Lies, Damn Lies, and Charts Without Context

This is fascinating, and is a great lesson in creating or just plain reading charts.   Lots of buzz over a piece put out by the uber data wonks at the Energy Information Administration under the headline: Pennsylvania drives Northeast natural gas production growth.  You just knew folks would obsess over that.  The echo came first I think via NPR's new Stateimpact site, but spread at least to places like the PG's Pipeline, and of course was picked up by the Marcellus Shale Coalition and others by now I am sure.

As best I can tell, few bothered to read what the EIA had to say as much as obsess on this one graphic they put out there.

So you look at that chart and say OMG, look at all the net new natural gas is coming online!   You have to believe that the storage capacity of the US is filling up quick and what I would really like to hear with winter approaching is that the price of natural gas must be collapsing. Soon they will be giving away the stuff.  It's not like there has been enough time for any meaningful new demand to soak up all that new gas production.  Still a long way from fleets of natural gas cars on the roads and we have made it past the peak energy demand of the summer. 

Of course, it isn't the case just yet.  Natural gas prices are relatively low, but have been stable for much of the last year or so.  Natural gas in storage is not too far from normal parameters.  So what gives?

If you looked at that graphic too quickly.. or didn't bother to look into the context more you might have assumed that the graphic depicted all US natural gas production.  Go look again, it clearly says it is just for Northeast production.  Remember also that natrual gas is shipped around the country in pipelines so it really is a national, or probably best described as a continental market with the entire Northeast not exactly a big part of the production story.  So it is the supply and demand cumulative across North America that really impacts the market prices. 

Just for fun, here is a bar chart I made quickly of Pennsylvania's natural gas production compared to the United States' production as of June 2011.  You will need to scroll down to get to Pennsylvania's data:

And if you are still reading..  it might be good to go back and read the EIA's (yes, the same EIA that made the first chart) current description of energy resources in Pennsylvania.  In particular scroll down to the subsection titled "Natural Gas".  The state of things as they describe it for Pennsylvania is:

" Natural Gas: Although minor, Pennsylvania’s natural gas production has grown in recent years. The State’s Marcellus shale region, in particular, has experienced markedly increased new development over the past few years.
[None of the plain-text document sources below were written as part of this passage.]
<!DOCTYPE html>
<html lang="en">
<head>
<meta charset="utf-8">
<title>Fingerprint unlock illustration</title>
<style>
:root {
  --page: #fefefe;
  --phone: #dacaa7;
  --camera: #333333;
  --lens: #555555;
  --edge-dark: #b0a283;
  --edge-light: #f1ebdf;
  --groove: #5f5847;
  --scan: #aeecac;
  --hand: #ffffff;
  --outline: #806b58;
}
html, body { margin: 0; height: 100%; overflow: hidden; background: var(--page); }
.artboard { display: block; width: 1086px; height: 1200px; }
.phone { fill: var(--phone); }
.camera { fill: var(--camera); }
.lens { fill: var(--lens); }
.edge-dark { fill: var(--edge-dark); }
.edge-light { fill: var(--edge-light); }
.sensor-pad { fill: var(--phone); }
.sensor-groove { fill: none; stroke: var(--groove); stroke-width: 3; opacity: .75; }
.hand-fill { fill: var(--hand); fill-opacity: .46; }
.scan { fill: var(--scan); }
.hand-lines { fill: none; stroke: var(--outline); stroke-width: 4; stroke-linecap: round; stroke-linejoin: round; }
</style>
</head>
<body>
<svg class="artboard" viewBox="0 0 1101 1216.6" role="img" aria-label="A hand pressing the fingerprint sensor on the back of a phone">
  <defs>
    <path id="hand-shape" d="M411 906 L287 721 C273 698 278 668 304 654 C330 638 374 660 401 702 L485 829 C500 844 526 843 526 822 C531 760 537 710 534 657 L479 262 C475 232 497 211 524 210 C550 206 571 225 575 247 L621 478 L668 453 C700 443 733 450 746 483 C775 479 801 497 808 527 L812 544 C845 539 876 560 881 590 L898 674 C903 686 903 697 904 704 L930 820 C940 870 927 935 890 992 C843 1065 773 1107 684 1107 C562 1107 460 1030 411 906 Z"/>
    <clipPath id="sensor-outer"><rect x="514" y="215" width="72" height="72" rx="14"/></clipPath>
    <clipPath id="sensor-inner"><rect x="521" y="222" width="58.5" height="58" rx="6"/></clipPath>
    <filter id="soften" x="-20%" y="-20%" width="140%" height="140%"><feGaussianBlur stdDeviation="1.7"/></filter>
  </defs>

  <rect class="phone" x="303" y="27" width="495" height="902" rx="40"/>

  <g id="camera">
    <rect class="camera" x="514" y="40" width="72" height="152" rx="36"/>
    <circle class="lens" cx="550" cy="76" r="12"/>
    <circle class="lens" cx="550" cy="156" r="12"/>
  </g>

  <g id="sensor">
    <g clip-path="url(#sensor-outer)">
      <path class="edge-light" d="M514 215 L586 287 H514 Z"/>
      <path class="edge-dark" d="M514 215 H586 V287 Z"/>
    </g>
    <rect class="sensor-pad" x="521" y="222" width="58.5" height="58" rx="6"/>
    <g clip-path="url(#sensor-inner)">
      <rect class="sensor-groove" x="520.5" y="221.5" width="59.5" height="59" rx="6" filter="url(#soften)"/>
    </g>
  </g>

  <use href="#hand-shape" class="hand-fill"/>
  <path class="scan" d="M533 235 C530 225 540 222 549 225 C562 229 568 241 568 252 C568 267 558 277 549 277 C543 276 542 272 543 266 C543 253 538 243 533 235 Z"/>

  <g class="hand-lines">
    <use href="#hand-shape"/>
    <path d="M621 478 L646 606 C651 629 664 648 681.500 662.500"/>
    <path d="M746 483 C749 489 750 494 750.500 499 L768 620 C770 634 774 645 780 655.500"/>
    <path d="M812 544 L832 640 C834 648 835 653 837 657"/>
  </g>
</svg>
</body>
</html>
However, compared to Pennsylvania’s total natural gas production, shale gas production remains minimal. "
Note they start out with the description 'minor'.

Clearly the 'minimal' part is changing, but even with the big increases in the last year, Pennsylvania is still far from a big part of total US production and a small fraction of production in Texas. You might not think so reading all the hype.  A few folks I have had conversations with recently really believe Pennsylvania is now, as in already, the biggest natural gas producer in the nation.  Some PR folks out there somewhere really deserve bonuses.